Underworld provides a good lesson in how to deal with the current state of the music industry. The duo knows its place in it and continues to work hard so as not to be perceived as, according to Hyde, “a bunch of old farts playing dance music.” They are incredibly ambitious artists, treat their fans to the best live show in dance music and offer an endless stream of fresh material through their own controlled Website. At a time when music is cheapened through MTV and car commercials, Underworld remains solid gold.
BEHIND THE CURTAIN
A lot goes into an Underworld show. For a start, there are radio transmitters for wireless performances, tons of effects (thanks to Korg, Sony and Roland), MIDI gates and a trusty Clavia Nord Lead 2. Here, Rick Smith steps in for Mr. Hyde to talk about eight must-have items for Underworld tours.
Apple iMac G5
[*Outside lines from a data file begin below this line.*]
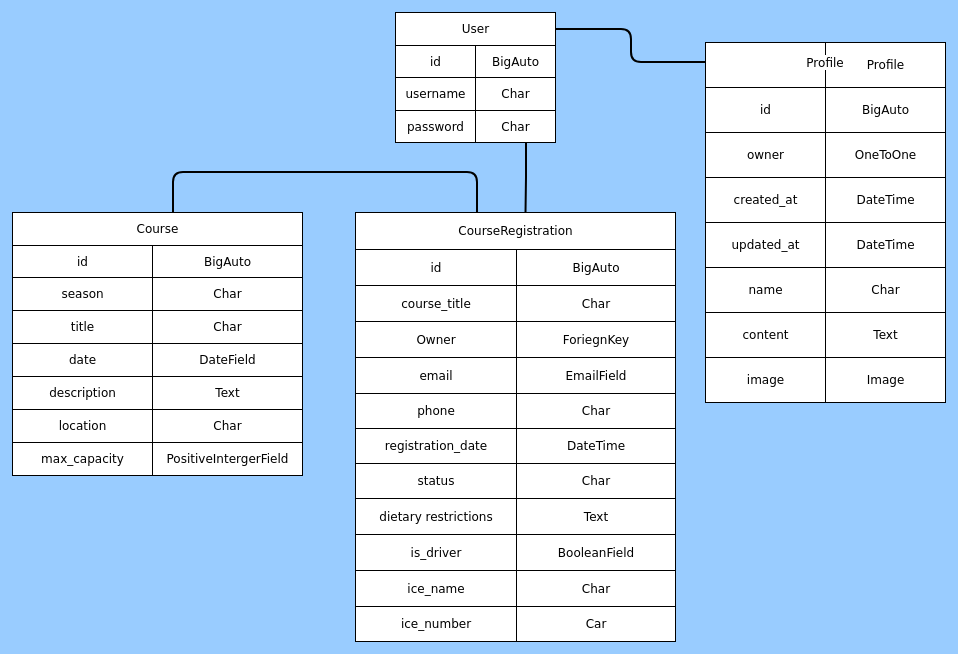
<!DOCTYPE html>
<html lang="en">
<head>
<meta charset="utf-8">
<title>Entity relationship diagram</title>
<style>
  :root {
    --canvas: #99ccff;
    --table: #ffffff;
    --ink: #000000;
  }
  * { box-sizing: border-box; margin: 0; }
  html, body { width: 958px; height: 654px; overflow: hidden; }
  .diagram {
    position: relative;
    width: 958px;
    height: 654px;
    background: var(--canvas);
    color: var(--ink);
    font: 12px/14px "DejaVu Sans", Verdana, sans-serif;
  }
  .connectors {
    position: absolute;
    inset: 0;
    fill: none;
    stroke: var(--ink);
    stroke-width: 2;
  }
  .entity {
    position: absolute;
    display: grid;
    background: var(--table);
    border: solid var(--ink);
    border-width: 1px 0 0 1px;
  }
  .entity > * {
    display: flex;
    align-items: center;
    justify-content: center;
    border: solid var(--ink);
    border-width: 0 1px 1px 0;
    font: inherit;
    white-space: nowrap;
  }
  .entity > .title { grid-column: 1 / -1; }
  .user {
    left: 395px; top: 12px;
    grid-template: 33px 32px 33px 32px / 80px 80px;
  }
  .profile {
    left: 705px; top: 42px;
    grid-template: repeat(8, 45px) / 120px 120px;
  }
  .course {
    left: 12px; top: 212px;
    grid-template: 33px 32px repeat(6, 33px) / 140px 150px;
  }
  .registration {
    left: 355px; top: 212px;
    grid-template: 37px repeat(4, 36px) repeat(3, 35px) repeat(3, 36px) 35px / 161px 159px;
  }
  .entity > .overlay-title {
    position: absolute;
    left: 100px; top: 12px;
    width: 38px; height: 15px;
    border: 0;
    background: var(--table);
  }
</style>
</head>
<body>
<main class="diagram">
  <svg class="connectors" width="958" height="654" viewBox="0 0 958 654" aria-hidden="true">
    <path d="M555 29H621Q631 29 631 39V52Q631 62 641 62H706"/>
    <path d="M173 213V182Q173 172 183 172H467Q477 172 477 182V213"/>
    <path d="M526 142V177L525.5 213"/>
  </svg>

  <section class="entity user">
    <h2 class="title">User</h2>
    <span>id</span><span>BigAuto</span>
    <span>username</span><span>Char</span>
    <span>password</span><span>Char</span>
  </section>

  <section class="entity profile">
    <span></span><span>Profile</span>
    <span>id</span><span>BigAuto</span>
    <span>owner</span><span>OneToOne</span>
    <span>created_at</span><span>DateTime</span>
    <span>updated_at</span><span>DateTime</span>
    <span>name</span><span>Char</span>
    <span>content</span><span>Text</span>
    <span>image</span><span>Image</span>
    <h2 class="overlay-title">Profile</h2>
  </section>

  <section class="entity course">
    <h2 class="title">Course</h2>
    <span>id</span><span>BigAuto</span>
    <span>season</span><span>Char</span>
    <span>title</span><span>Char</span>
    <span>date</span><span>DateField</span>
    <span>description</span><span>Text</span>
    <span>location</span><span>Char</span>
    <span>max_capacity</span><span>PositiveIntergerField</span>
  </section>

  <section class="entity registration">
    <h2 class="title">CourseRegistration</h2>
    <span>id</span><span>BigAuto</span>
    <span>course_title</span><span>Char</span>
    <span>Owner</span><span>ForiegnKey</span>
    <span>email</span><span>EmailField</span>
    <span>phone</span><span>Char</span>
    <span>registration_date</span><span>DateTime</span>
    <span>status</span><span>Char</span>
    <span>dietary restrictions</span><span>Text</span>
    <span>is_driver</span><span>BooleanField</span>
    <span>ice_name</span><span>Char</span>
    <span>ice_number</span><span>Car</span>
  </section>
</main>
</body>
</html>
“We originally used PowerBooks but found that Logic Audio needed the G5 processor to run the latest material, mostly because we were using effect plug-ins within Logic,” Smith says. “The G5 iMac was chosen over the G5 Power Mac, which we use in the studio, as its all-in-one design was thought to be inherently more reliable. Also, its lack of expandability isn't a big issue as we use MOTU 896 FireWire audio interfaces.
“Although the main sequences run on Logic Audio, Live plays on three of the five computers onstage. Its ease of use and ability to time-shift samples on the fly make it an important element of the jam.”
Funktion-One Resolution 2s plus Infrabass 218
“We have two of the new self-powered models with passive sub-bass units wired to an XTA Electronics DP226 speaker management unit, and they're a bit like having studio monitors capable of sounding great at P.A. sound levels.
Kenton Electronics Custom Boxes
“Kenton has been an important part over the years in supplying custom boxes to overcome various MIDI and MIDI-sync problems, and we currently use five little custom boxes built by Kenton to make some things possible and some just easier.”
Liebert UPS units
“On a purely technical point: All the gear is powered via two Liebert UPS units — you wouldn't want to have to restart the gear in a hurry.”
Midas Heritage 1000
“This is at the center of everything onstage and is in use by Karl, Darren Price and myself pretty much all the time. We've had this one for a couple of years now, and it's been in some pretty harsh conditions. Apart from being endlessly frozen then cooked in the back of a truck countless times, it's survived rain on the Danube, clouds of red dust from the Belfort festival, the condensation dripping from the dance tent ceiling in too many festivals and even an encounter with a pineapple in Sydney — but that's another story.”
“One of the few bits of gear that's survived the various upgrades over the years. We use two live.”
Roland VP-330 Vocoder Plus
“Still the best vocoder we've tried, and we've tried a lot.”